For many years award-winning novelist Susan Fleet worked as a professional trumpeter in the Boston area. While teaching at Brown University and Berklee College of Music, she discovered her dark side and began writing crime fiction. In 2001 she moved to New Orleans, the setting for her Frank Renzi mystery series.
Susan began trumpet lessons with her uncle at eight, joined the musician’s union at fifteen and began playing with the local concert band. She later studied with Armando Ghitalla and Roger Voisin, principal trumpeters of the Boston Symphony.
Her 1993 CD, Baroque Treasures for Trumpet and Organ, won critical acclaim in Fanfare (“assured and musical”) and American Record Guide (“flawless technique, tasteful dynamics”).

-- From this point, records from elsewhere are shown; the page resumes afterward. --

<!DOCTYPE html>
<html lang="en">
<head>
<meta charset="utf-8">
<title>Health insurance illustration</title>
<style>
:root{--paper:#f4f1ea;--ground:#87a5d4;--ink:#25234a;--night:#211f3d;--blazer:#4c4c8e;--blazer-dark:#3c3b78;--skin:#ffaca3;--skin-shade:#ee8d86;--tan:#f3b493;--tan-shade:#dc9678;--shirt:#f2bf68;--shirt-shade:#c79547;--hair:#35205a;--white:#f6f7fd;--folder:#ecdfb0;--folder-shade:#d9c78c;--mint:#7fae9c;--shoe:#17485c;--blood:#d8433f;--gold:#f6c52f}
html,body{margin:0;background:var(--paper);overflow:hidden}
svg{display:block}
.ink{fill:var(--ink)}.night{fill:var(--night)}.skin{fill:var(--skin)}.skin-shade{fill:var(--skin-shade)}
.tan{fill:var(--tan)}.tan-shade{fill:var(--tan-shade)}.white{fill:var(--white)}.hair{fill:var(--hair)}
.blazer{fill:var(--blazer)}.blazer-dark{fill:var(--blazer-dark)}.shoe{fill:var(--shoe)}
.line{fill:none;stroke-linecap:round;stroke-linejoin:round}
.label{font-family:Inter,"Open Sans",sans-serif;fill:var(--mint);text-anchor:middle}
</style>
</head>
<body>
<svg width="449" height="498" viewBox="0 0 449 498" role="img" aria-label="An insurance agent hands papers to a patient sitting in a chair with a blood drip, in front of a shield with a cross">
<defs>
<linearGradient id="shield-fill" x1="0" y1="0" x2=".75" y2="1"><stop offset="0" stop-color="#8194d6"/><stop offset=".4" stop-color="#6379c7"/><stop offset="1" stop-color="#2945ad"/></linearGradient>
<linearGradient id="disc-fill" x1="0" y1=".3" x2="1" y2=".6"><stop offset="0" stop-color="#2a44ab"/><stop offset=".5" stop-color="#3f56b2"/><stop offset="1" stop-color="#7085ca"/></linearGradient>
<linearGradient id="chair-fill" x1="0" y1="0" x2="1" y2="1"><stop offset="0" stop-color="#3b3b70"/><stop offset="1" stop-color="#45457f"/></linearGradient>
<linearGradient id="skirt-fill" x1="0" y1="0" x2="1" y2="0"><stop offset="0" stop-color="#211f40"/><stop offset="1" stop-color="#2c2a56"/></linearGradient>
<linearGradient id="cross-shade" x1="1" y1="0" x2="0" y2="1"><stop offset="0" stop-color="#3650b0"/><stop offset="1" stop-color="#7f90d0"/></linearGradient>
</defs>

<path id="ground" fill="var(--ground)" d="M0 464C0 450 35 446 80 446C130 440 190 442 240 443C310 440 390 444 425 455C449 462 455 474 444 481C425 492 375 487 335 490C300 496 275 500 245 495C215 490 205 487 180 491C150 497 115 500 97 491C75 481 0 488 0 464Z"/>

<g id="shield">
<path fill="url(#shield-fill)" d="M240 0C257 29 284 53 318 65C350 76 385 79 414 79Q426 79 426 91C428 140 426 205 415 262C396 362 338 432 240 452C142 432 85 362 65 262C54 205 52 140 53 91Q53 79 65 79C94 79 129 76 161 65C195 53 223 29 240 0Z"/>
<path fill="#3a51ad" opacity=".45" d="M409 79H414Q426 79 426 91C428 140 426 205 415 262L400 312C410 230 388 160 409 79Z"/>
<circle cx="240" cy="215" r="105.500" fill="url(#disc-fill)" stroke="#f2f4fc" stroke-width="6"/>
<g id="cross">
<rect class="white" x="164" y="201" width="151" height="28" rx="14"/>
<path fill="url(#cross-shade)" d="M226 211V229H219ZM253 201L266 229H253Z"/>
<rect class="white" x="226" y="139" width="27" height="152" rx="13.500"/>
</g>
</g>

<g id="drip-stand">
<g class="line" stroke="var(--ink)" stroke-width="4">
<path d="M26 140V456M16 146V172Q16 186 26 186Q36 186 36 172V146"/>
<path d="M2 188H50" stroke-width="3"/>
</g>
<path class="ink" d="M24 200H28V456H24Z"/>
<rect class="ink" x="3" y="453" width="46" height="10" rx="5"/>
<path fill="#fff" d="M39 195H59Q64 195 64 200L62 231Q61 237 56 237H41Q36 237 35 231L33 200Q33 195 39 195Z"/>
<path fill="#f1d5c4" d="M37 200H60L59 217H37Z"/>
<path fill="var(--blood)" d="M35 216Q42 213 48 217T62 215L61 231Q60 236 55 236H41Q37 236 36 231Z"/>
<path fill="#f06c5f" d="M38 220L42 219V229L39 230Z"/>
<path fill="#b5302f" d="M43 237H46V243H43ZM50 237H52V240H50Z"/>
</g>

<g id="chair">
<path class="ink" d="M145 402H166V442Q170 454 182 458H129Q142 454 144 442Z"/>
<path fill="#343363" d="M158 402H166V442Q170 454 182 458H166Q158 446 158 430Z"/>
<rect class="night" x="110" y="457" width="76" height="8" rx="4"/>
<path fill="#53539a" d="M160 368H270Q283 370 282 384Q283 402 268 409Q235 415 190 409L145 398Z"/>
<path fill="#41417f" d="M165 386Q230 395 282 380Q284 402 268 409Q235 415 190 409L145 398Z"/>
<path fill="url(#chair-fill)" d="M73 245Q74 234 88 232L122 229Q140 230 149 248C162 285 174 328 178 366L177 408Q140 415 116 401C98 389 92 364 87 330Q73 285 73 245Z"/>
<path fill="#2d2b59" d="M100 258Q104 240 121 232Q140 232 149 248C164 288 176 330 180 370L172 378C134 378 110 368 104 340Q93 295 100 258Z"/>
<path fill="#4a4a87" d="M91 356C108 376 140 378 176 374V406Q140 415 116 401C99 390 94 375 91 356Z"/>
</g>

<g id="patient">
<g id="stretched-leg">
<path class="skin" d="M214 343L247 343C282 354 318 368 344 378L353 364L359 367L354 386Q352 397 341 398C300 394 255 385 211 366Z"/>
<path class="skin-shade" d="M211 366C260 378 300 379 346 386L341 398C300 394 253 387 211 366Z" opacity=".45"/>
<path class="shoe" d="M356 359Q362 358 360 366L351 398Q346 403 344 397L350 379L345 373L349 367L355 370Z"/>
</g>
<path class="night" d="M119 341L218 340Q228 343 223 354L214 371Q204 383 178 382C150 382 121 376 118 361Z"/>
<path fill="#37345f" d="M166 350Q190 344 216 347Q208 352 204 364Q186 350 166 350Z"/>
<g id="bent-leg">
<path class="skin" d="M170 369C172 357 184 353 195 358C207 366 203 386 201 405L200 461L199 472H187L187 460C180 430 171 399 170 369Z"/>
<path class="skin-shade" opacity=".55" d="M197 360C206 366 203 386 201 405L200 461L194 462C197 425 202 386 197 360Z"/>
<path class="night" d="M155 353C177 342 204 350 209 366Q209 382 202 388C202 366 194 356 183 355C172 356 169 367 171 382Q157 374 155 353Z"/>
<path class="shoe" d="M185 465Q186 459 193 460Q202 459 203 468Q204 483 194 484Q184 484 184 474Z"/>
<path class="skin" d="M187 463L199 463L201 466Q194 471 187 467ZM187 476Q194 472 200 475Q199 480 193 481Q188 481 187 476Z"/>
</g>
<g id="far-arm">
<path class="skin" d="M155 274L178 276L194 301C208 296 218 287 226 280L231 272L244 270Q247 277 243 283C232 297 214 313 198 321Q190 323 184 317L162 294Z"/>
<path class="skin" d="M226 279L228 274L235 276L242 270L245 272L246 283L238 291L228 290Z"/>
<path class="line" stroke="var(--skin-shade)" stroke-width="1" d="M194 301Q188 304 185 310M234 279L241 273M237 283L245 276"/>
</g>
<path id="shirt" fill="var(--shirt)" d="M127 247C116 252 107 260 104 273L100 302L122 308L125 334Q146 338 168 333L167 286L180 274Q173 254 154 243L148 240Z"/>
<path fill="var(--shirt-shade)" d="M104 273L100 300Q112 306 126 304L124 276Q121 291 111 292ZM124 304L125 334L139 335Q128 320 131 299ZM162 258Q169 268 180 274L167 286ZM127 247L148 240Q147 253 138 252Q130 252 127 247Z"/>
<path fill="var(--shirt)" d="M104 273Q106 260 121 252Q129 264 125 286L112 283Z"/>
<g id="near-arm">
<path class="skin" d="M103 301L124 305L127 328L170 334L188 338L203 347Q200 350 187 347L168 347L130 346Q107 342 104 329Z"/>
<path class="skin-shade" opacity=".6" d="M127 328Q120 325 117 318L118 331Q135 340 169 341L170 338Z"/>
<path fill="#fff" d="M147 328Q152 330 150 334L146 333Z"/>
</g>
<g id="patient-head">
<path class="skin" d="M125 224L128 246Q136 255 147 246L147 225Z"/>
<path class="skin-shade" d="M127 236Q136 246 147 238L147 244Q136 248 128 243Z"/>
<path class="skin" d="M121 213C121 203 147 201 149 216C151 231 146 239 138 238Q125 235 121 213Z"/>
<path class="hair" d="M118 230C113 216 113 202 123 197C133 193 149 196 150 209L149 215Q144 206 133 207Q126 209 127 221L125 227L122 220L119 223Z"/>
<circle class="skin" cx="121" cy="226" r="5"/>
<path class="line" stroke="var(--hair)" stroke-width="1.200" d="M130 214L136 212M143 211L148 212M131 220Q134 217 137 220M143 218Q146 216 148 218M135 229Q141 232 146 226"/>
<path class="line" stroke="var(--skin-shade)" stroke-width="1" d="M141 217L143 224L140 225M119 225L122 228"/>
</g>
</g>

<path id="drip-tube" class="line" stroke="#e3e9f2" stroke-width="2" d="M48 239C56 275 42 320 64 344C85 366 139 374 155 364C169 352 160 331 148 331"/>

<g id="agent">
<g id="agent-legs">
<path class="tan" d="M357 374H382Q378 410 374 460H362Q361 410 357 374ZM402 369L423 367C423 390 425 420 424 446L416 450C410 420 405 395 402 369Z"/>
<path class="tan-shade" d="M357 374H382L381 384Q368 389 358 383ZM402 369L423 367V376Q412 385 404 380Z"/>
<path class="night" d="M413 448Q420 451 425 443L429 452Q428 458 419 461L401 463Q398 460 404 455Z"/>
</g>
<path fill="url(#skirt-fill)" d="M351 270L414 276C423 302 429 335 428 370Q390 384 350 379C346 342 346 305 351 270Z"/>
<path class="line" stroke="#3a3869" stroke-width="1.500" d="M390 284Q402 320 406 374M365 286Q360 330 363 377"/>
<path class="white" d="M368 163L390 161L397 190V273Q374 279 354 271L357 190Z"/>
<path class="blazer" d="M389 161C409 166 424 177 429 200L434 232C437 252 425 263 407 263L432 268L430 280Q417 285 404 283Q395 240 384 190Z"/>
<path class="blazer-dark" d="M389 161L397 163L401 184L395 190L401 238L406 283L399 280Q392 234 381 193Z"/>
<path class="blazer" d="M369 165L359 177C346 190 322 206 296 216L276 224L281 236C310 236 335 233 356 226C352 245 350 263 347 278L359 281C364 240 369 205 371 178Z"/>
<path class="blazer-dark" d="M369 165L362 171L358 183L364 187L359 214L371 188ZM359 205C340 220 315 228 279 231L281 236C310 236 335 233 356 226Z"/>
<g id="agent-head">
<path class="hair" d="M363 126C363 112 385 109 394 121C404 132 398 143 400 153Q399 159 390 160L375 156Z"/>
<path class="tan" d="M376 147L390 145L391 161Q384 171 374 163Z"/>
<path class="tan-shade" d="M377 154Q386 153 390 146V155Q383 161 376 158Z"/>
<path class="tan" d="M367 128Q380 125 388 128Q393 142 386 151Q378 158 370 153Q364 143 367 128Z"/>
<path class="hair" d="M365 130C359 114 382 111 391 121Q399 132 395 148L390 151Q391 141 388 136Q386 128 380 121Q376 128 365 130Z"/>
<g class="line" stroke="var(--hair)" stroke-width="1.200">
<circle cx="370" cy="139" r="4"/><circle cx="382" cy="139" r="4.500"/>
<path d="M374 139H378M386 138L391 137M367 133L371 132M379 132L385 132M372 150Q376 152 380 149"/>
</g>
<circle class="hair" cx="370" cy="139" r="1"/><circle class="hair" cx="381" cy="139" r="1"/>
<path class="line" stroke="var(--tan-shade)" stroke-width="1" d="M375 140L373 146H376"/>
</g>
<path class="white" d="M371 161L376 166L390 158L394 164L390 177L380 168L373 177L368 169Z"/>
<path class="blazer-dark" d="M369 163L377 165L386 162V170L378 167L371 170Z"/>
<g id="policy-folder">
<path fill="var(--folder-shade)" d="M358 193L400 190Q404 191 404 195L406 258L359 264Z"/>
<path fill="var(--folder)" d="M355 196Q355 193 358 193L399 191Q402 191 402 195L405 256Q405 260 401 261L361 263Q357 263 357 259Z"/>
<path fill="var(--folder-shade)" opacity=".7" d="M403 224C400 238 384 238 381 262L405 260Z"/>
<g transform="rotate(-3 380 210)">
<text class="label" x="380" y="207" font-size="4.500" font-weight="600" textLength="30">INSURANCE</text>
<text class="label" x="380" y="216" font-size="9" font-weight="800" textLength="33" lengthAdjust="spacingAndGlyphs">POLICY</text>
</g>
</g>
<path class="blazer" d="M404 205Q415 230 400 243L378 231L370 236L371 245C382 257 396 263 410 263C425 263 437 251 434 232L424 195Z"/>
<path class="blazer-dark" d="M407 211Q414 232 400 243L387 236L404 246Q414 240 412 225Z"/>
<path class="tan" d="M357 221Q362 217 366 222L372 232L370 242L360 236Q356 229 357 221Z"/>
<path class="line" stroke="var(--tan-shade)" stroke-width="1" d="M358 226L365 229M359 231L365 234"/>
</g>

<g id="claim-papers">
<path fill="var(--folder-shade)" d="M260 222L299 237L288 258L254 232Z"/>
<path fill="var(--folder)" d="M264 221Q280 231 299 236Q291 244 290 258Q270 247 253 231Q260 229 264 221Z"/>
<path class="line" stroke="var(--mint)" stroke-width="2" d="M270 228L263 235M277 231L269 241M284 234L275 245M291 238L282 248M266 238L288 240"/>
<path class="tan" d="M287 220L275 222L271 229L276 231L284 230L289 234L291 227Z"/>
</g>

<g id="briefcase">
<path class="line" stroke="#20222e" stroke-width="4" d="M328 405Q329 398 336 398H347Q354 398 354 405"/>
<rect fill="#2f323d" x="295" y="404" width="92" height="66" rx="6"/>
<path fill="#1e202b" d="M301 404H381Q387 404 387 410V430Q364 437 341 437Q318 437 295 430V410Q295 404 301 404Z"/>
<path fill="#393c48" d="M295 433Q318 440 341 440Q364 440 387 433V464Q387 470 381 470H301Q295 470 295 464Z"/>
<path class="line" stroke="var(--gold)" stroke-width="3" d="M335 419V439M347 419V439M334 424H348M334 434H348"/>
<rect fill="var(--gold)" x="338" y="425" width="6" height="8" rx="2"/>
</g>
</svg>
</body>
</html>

Susan has taught at Brown University, Wheaton College and Berklee College of Music. At Berklee she created a course about 20th Century women musicians, jazz and classical. In New Orleans she gave jazzwomen lectures at the Jazz National Historic Park, New Orleans Public Library, Dillard University, and the Louis Armstrong Festival.
A recognized authority on female musicians and a frequent speaker, on April 30, 2012 she had the honor of introducing legendary BSO principal flutist Doriot Anthony Dwyer at the Rochester (NY) Music Hall of Fame Awards.